  • We have shared the findings of the programme with the regional critical care network.
  • The initial set up was for patients to attend post discharge from hospital, but we have been able to get some patients through earlier - those medically fit on the wards.
  • We would have like to pilot the project for longer to try and gain appropriate funding. The trial was done out of our normal establishment, and due to the overwhelming success and positive feedback, was extended to a permanent fixture without the opportunity to present with pilot for funding.
  • The Respiratory Service is recruiting for permanent staff and the intention is that the group will be run by a Band 6 supported by a Band 4 on a more permanent basis.

Future Work

  • After the success of the FIT group, the department has now extended to developing of a Respiratory Exercise group (REG) for those with dysfunctional breathing.
  • The Respiratory Exercise Group provides Pilates, breathing and functional exercises for those progressing from 1:1 sessions to developing a more functional aspect of their breathing retraining.

Top three learning points

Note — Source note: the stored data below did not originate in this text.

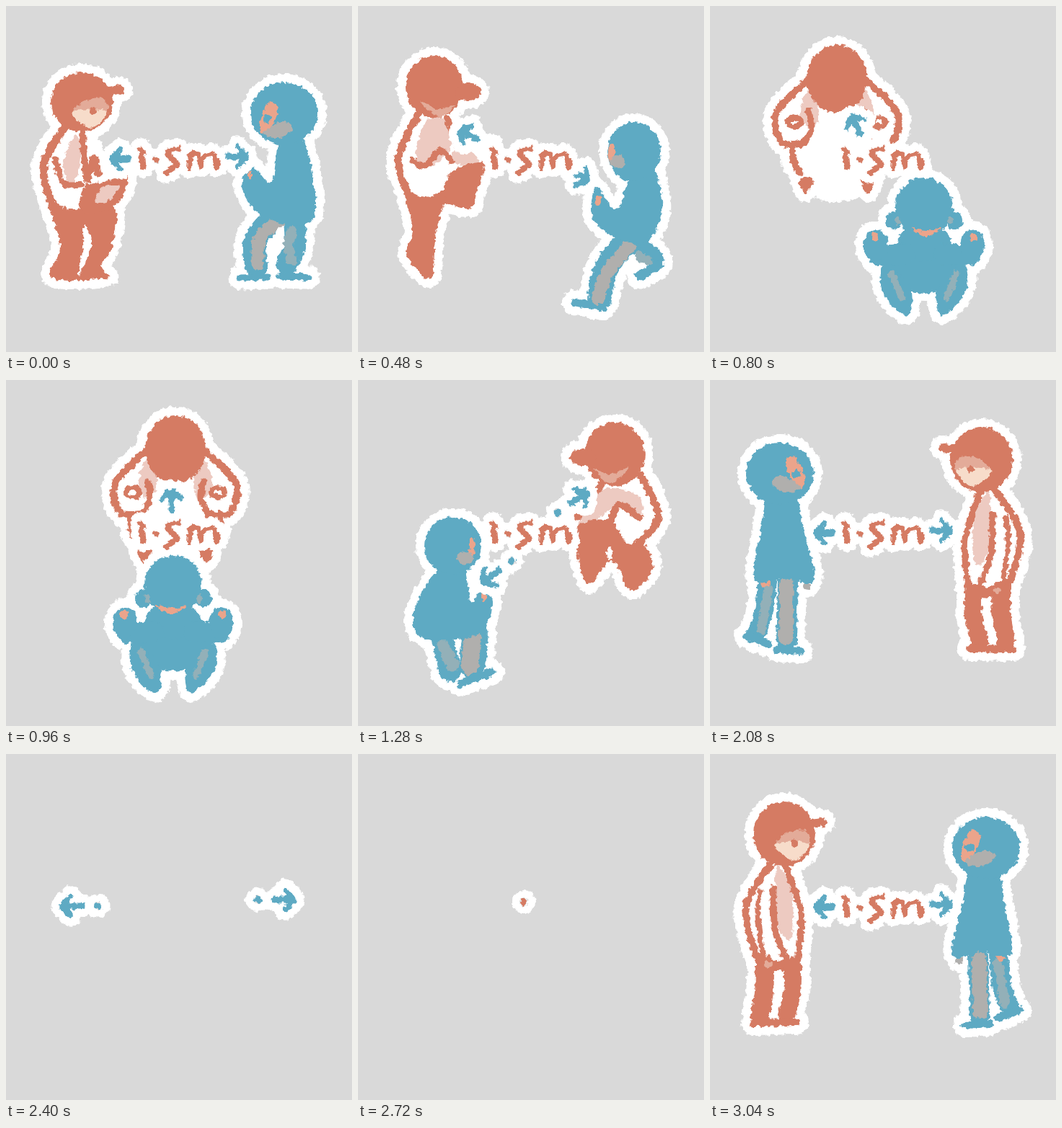
An HTML page for the animation above (3.2 s loop, 480 by 480 pixels).

```html
<!DOCTYPE html>
<html lang="en">
<head>
<meta charset="utf-8">
<title>Keep 1.5 m apart</title>
<style>
html, body { margin: 0; width: 100%; height: 100%; overflow: hidden; background: #d9d9d9; }
svg { display: block; width: 100vw; height: 100vh; }
</style>
</head>
<body>
<svg viewBox="0 0 480 480" role="img" aria-label="1.5 m">
  <filter id="fuzz" filterUnits="userSpaceOnUse" x="0" y="0" width="480" height="480" color-interpolation-filters="sRGB">
    <feTurbulence type="fractalNoise" baseFrequency=".16" numOctaves="2" seed="4"/>
    <feDisplacementMap in="SourceGraphic" scale="8" xChannelSelector="R" yChannelSelector="G"/>
  </filter>
  <g id="scene" filter="url(#fuzz)" stroke-linecap="round" stroke-linejoin="round"></g>
</svg>
<script>
const RED = '#d57b63', BLUE = '#5eaac3', WHITE = '#fff', GRAY = '#b0afad', DIM = '#93b0b8';
const PINK = '#edcac1', TAN = '#e3ab99', CREAM = '#f7dcca', SKIN = '#eba48b';

// Smooth curve through points
function spline(p, closed) {
  const n = p.length;
  const at = i => closed ? p[(i + n) % n] : p[Math.max(0, Math.min(n - 1, i))];
  let d = 'M' + p[0];
  for (let i = 0; i < (closed ? n : n - 1); i++) {
    const mix = (u, v, w) => u.map((q, k) => (q + (w[k] - v[k]) / 6).toFixed(1));
    d += `C${mix(at(i), at(i - 1), at(i + 1))} ${mix(at(i + 1), at(i + 2), at(i))} ${at(i + 1)}`;
  }
  return closed ? d + 'Z' : d;
}

const pairs = v => v.flatMap((x, i) => i % 2 ? [] : [[x, v[i + 1]]]);
const path = (v, closed) => `<path d="${spline(pairs(v), closed)}"`;
const blob = (color, ...v) => ({ color, w: 0, tag: path(v, true) });
const line = (color, w, ...v) => ({ color, w, tag: path(v, false) });
const oval = (color, x, y, rx, ry = rx) =>
  ({ color, w: 0, tag: `<ellipse cx="${x}" cy="${y}" rx="${rx}" ry="${ry}"` });

// A part and its mirror image about x = c
const both = (c, part) =>
  [part, { ...part, tag: `${part.tag} transform="translate(${2 * c} 0) scale(-1 1)"` }];

const paint = (tag, fill, color, w) =>
  `${tag} fill="${w && !fill ? 'none' : color}" stroke="${w ? color : 'none'}" stroke-width="${w}"/>`;

// All parts over one shared white rim
function draw(rim, ...parts) {
  const list = parts.flat();
  return list.map(p => paint(p.tag, !p.w, WHITE, p.w + rim)).join('') +
    list.map(p => paint(p.tag, !p.w, p.color, p.w)).join('');
}
const fig = (...parts) => draw(24, ...parts);

const group = (inner, t) => `<g transform="${t}">${inner}</g>`;
const move = (inner, x, y) => group(inner, `translate(${x} ${y})`);
const flip = inner => group(inner, 'translate(480 0) scale(-1 1)');

const redHead = (x, y, ry) => [
  line(RED, 12, x + 15, y - 12, x + 53, y - 17),
  oval(RED, x, y, 43, ry),
  blob(TAN, x - 12, y + 18, x + 3, y - 1, x + 31, y - 4, x + 32, y + 18),
  blob(CREAM, x - 14, y + 14, x + 32, y + 12, x + 26, y + 29, x + 8, y + 35),
  oval(RED, x + 15, y + 13, 5)
];
const blueHead = (x, y, fy) => [
  oval(BLUE, x, y, 47, 43),
  blob(SKIN, x - 35, fy + 7, x - 21, fy - 24, x - 8, fy - 13, x - 25, fy + 21),
  blob(GRAY, x - 30, fy + 19, x - 2, fy + 3, x + 12, fy + 13, x - 8, fy + 26),
  oval(BLUE, x - 23, fy, 6)
];

// b sways the bodies between planted feet and still heads
const redCrouch = b => fig(
  blob(WHITE, 82, 165, 55, 215, 64, 275, 112, 282, 132, 240, 108, 168),
  blob(PINK, 95, 180, 79 + b, 222, 94 + b, 250, 104, 200),
  blob(RED, 56, 265, 88, 282, 149, 278, 147, 332, 132, 362, 141, 377, 63, 377, 75 + b, 332),
  blob(WHITE, 108, 304, 119 + b, 328, 101, 374, 107 + b, 335),
  blob(RED, 110, 250, 140 + b, 243, 168 + b, 231, 163 + b, 262, 142, 282, 105, 285),
  blob(PINK, 124, 270, 135 + b, 251, 158 + b, 250, 140, 271),
  line(RED, 11, 82, 167, 52 + b, 222, 66, 282),
  line(RED, 9, 106, 168, 112 + b, 240, 122 + b, 211, 128 + b, 232),
  line(RED, 9, 68 + b, 212, 80 + b, 246, 104 + b, 248),
  redHead(105, 133, 41));

const blueCrouch = b => fig(
  line(BLUE, 32, 366, 298, 346 + b, 325, 347, 360),
  line(BLUE, 30, 400, 300, 401 + b, 330, 390, 358),
  line(BLUE, 9, 325, 377, 363, 376),
  line(BLUE, 9, 378, 375, 419, 376),
  line(GRAY, 17, 378, 299, 352 + b, 322, 349, 358),
  line(DIM, 14, 397, 312, 392 + b, 332, 397, 354),
  blob(BLUE, 380, 185, 368, 245, 340 - b, 220, 328 - b, 252, 354, 290, 413, 304, 430 - b, 272, 412, 185),
  line(SKIN, 4, 338 - b, 232, 338 - b, 238),
  blueHead(386, 149, 157));

const redStand = fig(
  blob(WHITE, 82, 150, 50, 215, 62, 282, 122, 282, 126, 215, 102, 150),
  blob(PINK, 93, 155, 115, 198, 112, 256, 94, 235),
  line(RED, 14, 68, 283, 92, 294, 120, 287),
  line(RED, 26, 76, 292, 75, 330, 69, 362),
  line(RED, 24, 115, 293, 114, 330, 106, 362),
  line(RED, 10, 60, 373, 120, 372),
  line(RED, 10, 86, 150, 50, 212, 64, 280),
  line(RED, 7, 70, 190, 66, 222, 74, 284),
  line(RED, 9, 103, 150, 126, 220, 122, 284),
  line(RED, 9, 88, 186, 90, 240, 104, 282),
  oval(TAN, 81, 292, 6, 4),
  redHead(103, 111, 45));

const blueStand = fig(
  line(BLUE, 28, 372, 280, 374, 362),
  line(BLUE, 26, 400, 280, 406, 325, 415, 350),
  line(BLUE, 10, 354, 376, 388, 374),
  line(BLUE, 12, 400, 366, 428, 355),
  line(GRAY, 20, 373, 284, 375, 358),
  line(DIM, 13, 399, 290, 409, 346),
  oval(SKIN, 404, 281, 6, 7),
  oval(GRAY, 346, 286, 5),
  blob(BLUE, 362, 160, 350, 208, 336, 278, 377, 275, 418, 277, 409, 208, 398, 160),
  blueHead(383, 130, 130));

const redKick = fig(
  blob(WHITE, 85, 150, 58, 225, 75, 268, 122, 265, 145, 205, 122, 150),
  blob(PINK, 95, 160, 125, 160, 127, 200, 94, 224, 80, 207),
  blob(PINK, 130, 205, 150, 196, 168, 218, 135, 219),
  blob(RED, 118, 262, 130, 230, 176, 217, 164, 260, 156, 281, 118, 272),
  blob(RED, 66, 260, 94, 266, 122, 258, 108, 315, 101, 378, 68, 347, 76, 310),
  line(RED, 10, 84, 150, 56, 210, 70, 262),
  line(RED, 9, 124, 156, 138, 196),
  line(RED, 9, 76, 214, 92, 222, 114, 201, 129, 215),
  oval(RED, 106, 112, 40, 43),
  oval(RED, 152, 119, 18, 12),
  blob(TAN, 86, 132, 112, 143, 134, 138, 112, 154));

const blueKick = fig(
  line(BLUE, 26, 388, 330, 411, 350),
  line(BLUE, 13, 391, 374, 418, 359),
  line(DIM, 13, 390, 346, 402, 354),
  line(BLUE, 34, 374, 328, 346, 360, 335, 405),
  line(BLUE, 10, 300, 411, 340, 419),
  line(GRAY, 18, 376, 334, 347, 368, 333, 405),
  blob(BLUE, 380, 233, 358, 283, 332, 251, 324, 290, 350, 318, 398, 328, 422, 285, 410, 225),
  oval(SKIN, 333, 270, 4, 7),
  oval(BLUE, 383, 202, 37, 41),
  oval(SKIN, 352, 204, 5, 14),
  oval(GRAY, 360, 216, 11, 9));

const redBack = fig(
  oval(WHITE, 235, 145, 80, 46),
  oval(WHITE, 235, 205, 55, 50),
  both(235, blob(PINK, 196, 110, 184, 145, 202, 168, 210, 140)),
  both(235, line(RED, 10, 197, 96, 152, 142, 158, 183, 188, 186)),
  both(235, line(RED, 9, 196, 141, 200, 164, 190, 184)),
  both(235, oval(RED, 176, 156, 13, 10)),
  both(235, oval(WHITE, 176, 156, 5, 3)),
  both(235, line(RED, 9, 172, 188, 175, 212, 184, 226)),
  both(235, blob(RED, 183, 235, 203, 235, 191, 255)),
  oval(RED, 235, 96, 42, 47));

const blueBack = fig(
  oval(BLUE, 232, 362, 54, 42),
  oval(BLUE, 232, 334, 38, 25),
  both(232, line(BLUE, 28, 168, 351, 205, 349)),
  both(232, oval(BLUE, 165, 337, 17, 22)),
  both(232, blob(BLUE, 178, 364, 172, 392, 185, 418, 210, 434, 213, 396)),
  both(232, oval(BLUE, 190, 303, 11, 13)),
  oval(BLUE, 232, 284, 40, 41),
  both(232, oval(DIM, 196, 303, 4, 6)),
  both(232, oval(SKIN, 164, 326, 5, 6)),
  both(232, line(DIM, 9, 187, 376, 201, 410)),
  blob(SKIN, 207, 313, 230, 317, 250, 313, 230, 325));

const redWalk = fig(
  blob(WHITE, 335, 145, 305, 195, 365, 230, 405, 222, 418, 180, 395, 132),
  blob(PINK, 340, 152, 388, 160, 391, 190, 356, 177, 312, 208, 308, 193),
  blob(RED, 303, 207, 350, 195, 372, 226, 396, 226, 409, 262, 378, 292, 352, 251, 318, 283),
  oval(WHITE, 349, 240, 4, 9),
  line(RED, 10, 392, 132, 417, 190, 384, 230),
  line(RED, 9, 338, 145, 304, 190),
  line(RED, 10, 350, 198, 363, 173, 390, 191),
  oval(RED, 356, 103, 42, 44),
  oval(RED, 312, 107, 18, 12),
  blob(TAN, 328, 123, 350, 131, 376, 121, 350, 143));

const blueWalk = fig(
  line(BLUE, 30, 117, 360, 128, 404),
  line(BLUE, 36, 163, 352, 158, 396),
  line(BLUE, 11, 142, 421, 186, 405),
  line(DIM, 17, 118, 368, 131, 396),
  line(GRAY, 24, 159, 360, 155, 397),
  blob(BLUE, 116, 258, 78, 320, 90, 358, 164, 354, 187, 312, 174, 290, 156, 308, 148, 262),
  oval(SKIN, 175, 300, 4, 7),
  oval(BLUE, 132, 230, 40),
  oval(SKIN, 158, 232, 4, 14),
  oval(GRAY, 149, 247, 12, 9));

const label = draw(22,
  line(RED, 9, 188, 199, 190, 223),
  oval(RED, 208, 213, 5),
  line(RED, 8, 239, 198, 223, 203, 236, 219, 222, 231),
  line(RED, 8, 254, 224, 257, 206, 268, 208, 270, 222),
  line(RED, 8, 271, 211, 287, 206, 293, 222));
const text = (s = 1) => group(label, `translate(240 212) scale(${s}) translate(-240 -212)`);

// An arrow has its tip at x, y; an optional dot trails behind
const arrow = ([x, y, angle, dot]) => group(draw(23,
  line(BLUE, 9, -30, 0, -14, 0),
  line(BLUE, 6, -16, -14, -3, 0, -16, 14),
  blob(BLUE, -1, 0, -17, -17, -13, 0, -17, 17),
  dot ? oval(BLUE, -dot, 0, 6, 5) : []
), `translate(${x} ${y}) rotate(${angle})`);
const arrows = list => list.map(arrow).join('');
const mirror = list => list.map(([x, y, a, dot]) => [480 - x, y, 180 - a, dot]);

const crouch = b => redCrouch(b) + blueCrouch(b);
const stand = redStand + blueStand;
const kick = redKick + blueKick;
const walk = redWalk + blueWalk;
const turn = move(redBack, 69, 5) + move(blueBack, -49, -5);

const level = [[143, 212, 180], [337, 209, 0]];
const tilt = [[138, 172, 205, 52], [322, 244, 30, 52]];
const steep = [[320, 154, -35, 52], [171, 283, 143, 52]];
const steeper = [[285, 150, -63]];
const up = [[230, 150, -90]];
const view = (people, list, size) => people + arrows(list) + text(size);

const STEP = 160;
const steps = [
  view(crouch(0), level),
  view(crouch(3), level),
  view(crouch(5), level),
  view(kick, tilt),
  view(flip(walk), mirror(steep)),
  view(flip(turn), mirror(steeper)),
  view(redBack + blueBack, up),
  view(turn, steeper),
  view(walk, steep),
  view(flip(kick), mirror(tilt)),
  view(flip(crouch(5)), level),
  view(flip(crouch(3)), level),
  view(flip(crouch(0)), level),
  view(flip(stand), level),
  view(move(flip(stand), 0, 3), [[108, 212, 180], [372, 206, 0]], .6),
  arrows([[74, 211, 180, 53], [403, 202, 0, 54]]),
  '',
  draw(22, oval(RED, 230, 205, 5)),
  view(stand, [[178, 212, 180], [302, 209, 0]], .6),
  view(stand, level)
];

const scene = document.getElementById('scene');
let shown = -1;
function tick() {
  const i = Math.floor(performance.now() / STEP) % steps.length;
  if (i !== shown) scene.innerHTML = steps[shown = i];
  requestAnimationFrame(tick);
}
tick();
</script>
</body>
</html>
```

  1. UK Intensive Care National Audit and Research Centre (ICNARC) Annual Quality Report 2014/15 for adult critical care.
  2. NICE clinical guideline 83 – Rehabilitation after critical illness:
  3. The Hospital Anxiety and Depression Scale
  4. The Short Form (36) Health Survey SF 36 University of Stirling Impact measurement:
  5. Incremental Shuttle walk test, The 2014 Research Excellence Framework (REF).
  6. 6-minute walk test American College of Rheumatology;